From the records below, give the number of lines that include the word "background". Add no other words.

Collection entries
-------
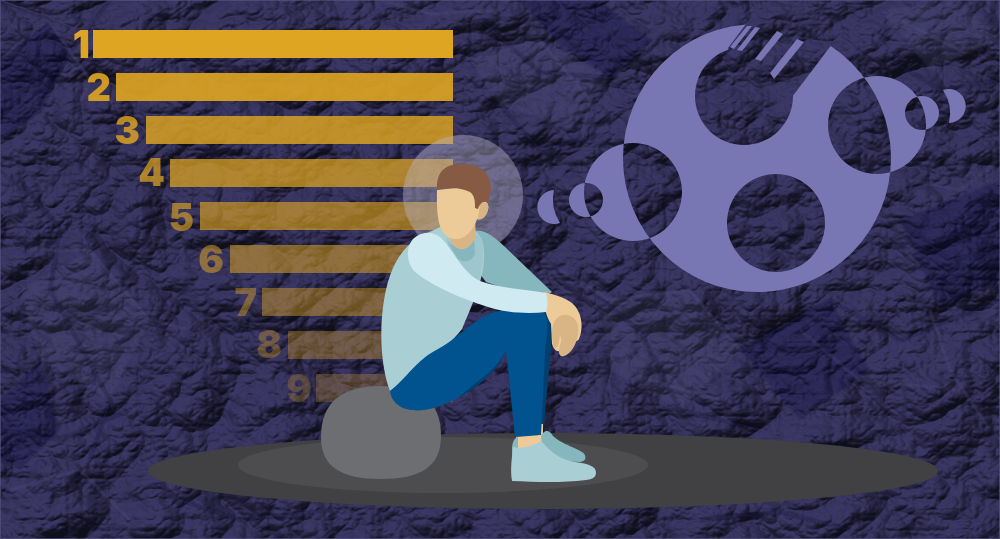
<!DOCTYPE html>
<html lang="en">
<head>
<meta charset="utf-8">
<title>Countdown and thought</title>
<style>
:root {
  --paper: #34305b;
  --crease-dark: #17143a;
  --crease-light: #5a5785;
  --gold: #dea522;
  --lilac: #7977b3;
  --floor: #414042;
  --floor-light: #4d4d4f;
  --stone: #6d6e71;
  --shirt: #a9cfd5;
  --shirt-light: #d0eaf1;
  --shirt-dark: #86b6be;
  --jeans: #00538f;
  --jeans-dark: #003f6e;
  --skin: #edcb98;
  --skin-dark: #d9b586;
  --hair: #875b43;
}
html, body { margin: 0; height: 100%; overflow: hidden; background: var(--paper); }
svg { display: block; width: 1000px; height: 539px; }
.paper { fill: var(--paper); }
.creases path { fill: none; stroke-linejoin: bevel; }
.creases .dark { stroke: var(--crease-dark); stroke-width: 2.5; opacity: .5; }
.creases .light { stroke: var(--crease-light); stroke-width: 1.5; opacity: .5; }
.folds .dark { fill: var(--crease-dark); opacity: .22; }
.folds .light { fill: var(--crease-light); opacity: .2; }
.countdown { fill: var(--gold); font: 900 38px Inter, "Open Sans", sans-serif; text-anchor: end; }
.emblem { fill: var(--lilac); }
.halo { fill: #b9b5cc; opacity: .42; }
.floor { fill: var(--floor); }
.floor-light { fill: var(--floor-light); }
.stone { fill: var(--stone); }
.shirt { fill: var(--shirt); }
.shirt-light { fill: var(--shirt-light); }
.shirt-dark { fill: var(--shirt-dark); }
.jeans { fill: var(--jeans); }
.jeans-dark { fill: var(--jeans-dark); }
.skin { fill: var(--skin); }
.skin-dark { fill: var(--skin-dark); }
.hair { fill: var(--hair); }
</style>
</head>
<body>
<svg viewBox="0 0 1000 539" role="img" aria-label="Seated person beside a countdown of fading bars, thinking of a circular emblem">
  <defs>
    <filter id="crumple" x="0" y="0" width="100%" height="100%" color-interpolation-filters="sRGB">
      <feTurbulence type="turbulence" baseFrequency=".009 .012" numOctaves="5" seed="14" result="noise"/>
      <feDiffuseLighting in="noise" surfaceScale="26" diffuseConstant="1" lighting-color="#403c6c">
        <feDistantLight azimuth="235" elevation="58"/>
      </feDiffuseLighting>
    </filter>
    <filter id="soften" x="-10%" y="-10%" width="120%" height="120%">
      <feGaussianBlur stdDeviation="1"/>
    </filter>
    <mask id="band">
      <rect width="1000" height="539" fill="#fff"/>
      <polygon points="728,48 749,20 790,12 836,39 792,97 744,100" fill="#000"/>
    </mask>
  </defs>

  <g id="background">
    <rect class="paper" width="1000" height="539"/>
    <rect width="1000" height="539" filter="url(#crumple)" opacity=".7"/>
    <g class="folds" filter="url(#soften)">
      <polygon class="dark" points="0,60 48,20 70,52 40,110 0,140"/>
      <polygon class="light" points="470,60 540,40 610,78 570,130 500,105"/>
      <polygon class="dark" points="520,0 600,0 650,40 610,78 560,45"/>
      <polygon class="light" points="20,290 90,250 150,320 110,400 40,360"/>
      <polygon class="dark" points="0,400 40,360 60,430 20,470 0,460"/>
      <polygon class="light" points="600,300 690,290 740,350 680,410 610,370"/>
      <polygon class="dark" points="740,350 830,300 870,370 800,420"/>
      <polygon class="light" points="880,10 960,0 1000,40 930,70"/>
      <polygon class="dark" points="900,220 1000,180 1000,280 940,310"/>
    </g>
    <g class="creases" filter="url(#soften)">
      <path class="dark" d="M0 140L40 110L70 52L110 0M20 180L60 230L50 290L110 400L90 460M480 20L540 72L610 78L650 40M500 105L540 150L600 135M590 290L640 330L680 410L760 430M740 350L830 300L900 340L1000 300M900 220L950 260L1000 250M180 500L240 520L330 510M700 520L780 512L850 530M890 60L940 90L1000 80M0 430L60 440L130 410"/>
      <path class="light" d="M0 60L48 20L90 80L60 150M30 250L90 250L150 320L190 330M470 60L540 40L590 100L580 140M560 270L610 300L690 290L740 350M800 330L860 380L960 390M900 20L960 50L1000 40M910 180L960 190L1000 160M10 490L80 470L130 520M380 0L430 14L500 10M610 420L650 380L720 400M930 310L950 370L990 430"/>
    </g>
    <line x1="980" y1="62" x2="984" y2="62" stroke="#111"/>
    <rect x=".5" y=".5" width="999" height="538" fill="none" stroke="#5a5785" opacity=".6"/>
  </g>

  <g id="countdown" class="countdown">
    <g><text x="90" y="58">1</text><rect x="93" y="30" width="360" height="28"/></g>
    <g opacity=".91"><text x="111" y="101">2</text><rect x="116" y="73" width="337" height="28"/></g>
    <g opacity=".82"><text x="140" y="144">3</text><rect x="146" y="116" width="307" height="28"/></g>
    <g opacity=".73"><text x="165" y="186">4</text><rect x="170" y="159" width="283" height="28"/></g>
    <g opacity=".63"><text x="194" y="231">5</text><rect x="200" y="202" width="253" height="28"/></g>
    <g opacity=".53"><text x="224" y="273">6</text><rect x="230" y="245" width="223" height="28"/></g>
    <g opacity=".44"><text x="257" y="316">7</text><rect x="262" y="288" width="191" height="28"/></g>
    <g opacity=".34"><text x="282" y="358">8</text><rect x="288" y="331" width="165" height="28"/></g>
    <g opacity=".25"><text x="312" y="402">9</text><rect x="316" y="374" width="137" height="28"/></g>
  </g>

  <g id="emblem" class="emblem">
    <path mask="url(#band)" fill-rule="evenodd" d="
      M623 158a134 134 0 1 1 268 0a134 134 0 1 1-268 0z
      M695 96a49 49 0 1 1 98 0a49 49 0 1 1-98 0z
      M727 223a49 49 0 1 1 98 0a49 49 0 1 1-98 0z
      M584 192a49 49 0 1 1 98 0a49 49 0 1 1-98 0z
      M828 125a49 49 0 1 1 98 0a49 49 0 1 1-98 0z
      M569 200a17 17 0 1 1 34 0a17 17 0 1 1-34 0z
      M905 113a17 17 0 1 1 34 0a17 17 0 1 1-34 0z"/>
    <path d="M554 190A17 17 0 1 0 560 223Q550 207 554 190z"/>
    <path d="M943 90A17 17 0 1 1 949 123Q953 105 943 90z"/>
    <polygon points="730,47 747,26 752,26 734,49"/>
    <polygon points="737,50 755,27 760,28 742,51"/>
    <polygon points="755,59 777,31 783,34 761,61"/>
    <polygon points="770,73 797,39 804,42 774,79"/>
  </g>

  <g id="ground">
    <ellipse class="floor" cx="543" cy="471" rx="395" ry="38"/>
    <ellipse class="floor-light" cx="443" cy="465" rx="205" ry="28"/>
    <path class="stone" d="M381 386C421 386 441 402 441 436C441 467 420 479 381 479C341 479 321 467 321 437C321 402 342 386 381 386z"/>
  </g>

  <g id="person">
    <circle class="halo" cx="463" cy="195" r="60"/>
    <g id="far-side">
      <path class="shirt-dark" d="M474 231C486 229 494 237 504 246L552 292L538 300L486 282L462 250z"/>
      <path class="jeans-dark" d="M520 309L548 309C554 319 551 331 551 350L544 425L536 436L520 400z"/>
      <path class="skin" d="M538 424L543 424L543 436L538 436z"/>
      <path class="shirt-dark" d="M541 436C545 429 549 430 553 436C564 446 582 449 585 455Q587 461 580 462L541 460z"/>
    </g>
    <g id="torso">
      <path class="shirt" d="M434 230C450 220 478 226 482 240C490 268 474 300 462 329C448 346 424 370 390 391C377 357 379 299 393 268C403 247 414 238 434 230z"/>
      <path class="shirt-dark" d="M447 237C455 250 466 249 476 236L479 232C485 244 484 270 476 289L450 264z" opacity=".35"/>
      <path class="shirt-dark" d="M446 239C454 251 468 248 474 235L475 254Q469 266 458 259z"/>
    </g>
    <g id="legs">
      <path class="jeans" d="M390 391C407 378 416 360 438 349C462 336 480 311 506 310L540 309C551 316 547 332 545 352L541 435L515 437L506 350C495 377 464 398 437 407C416 414 393 411 390 391z"/>
      <path class="jeans-dark" d="M506 350C499 371 479 386 458 398C479 379 497 370 506 350z"/>
      <path class="skin" d="M516 437L541 435L542 447L518 449z"/>
      <path class="shirt-dark" d="M512 447Q513 438 518 437L518 450L512 456z"/>
      <path class="shirt" d="M513 447C523 449 533 446 541 441C551 452 561 460 575 462C589 464 596 466 596 473Q596 479 586 480C562 483 536 482 512 481C510 469 512 458 513 447z"/>
    </g>
    <g id="hand">
      <path class="skin" d="M544 292C557 295 569 299 575 306C583 316 583 330 579 339C576 344 572 338 571 334L562 350Q555 354 552 344L551 324Q547 318 545 309z"/>
      <path class="skin-dark" d="M556 319C564 311 575 315 578 325C580 336 574 353 564 356C558 358 558 350 561 342C562 337 560 333 559 341C558 349 553 351 553 343C551 333 552 324 556 319z"/>
    </g>
    <path id="near-arm" class="shirt-light" d="M413 239C423 230 435 231 444 241C457 257 464 273 480 281C503 289 525 289 546 293Q549 301 546 312C527 314 503 313 482 305C458 297 430 285 414 271C406 261 406 247 413 239z"/>
    <g id="head">
      <path class="skin-dark" d="M447 230L475 218L476 237C471 247 465 250 460 249C453 248 449 240 447 230z"/>
      <path class="skin" d="M437 190L476 186L481 203C486 200 489 203 488 209C487 216 481 221 477 219C473 231 465 240 454 239C441 237 436 224 437 190z"/>
      <path class="skin-dark" d="M480 204C486 200 490 204 488 210C486 217 482 220 478 219z"/>
      <path class="hair" d="M437 190C436 174 443 164 461 164C480 163 491 173 491 189L488 203C484 200 480 203 478 209L475 208C475 201 475 196 470 192C460 187 447 187 437 190z"/>
    </g>
  </g>
</svg>
</body>
</html>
-------
Solution for this task → 2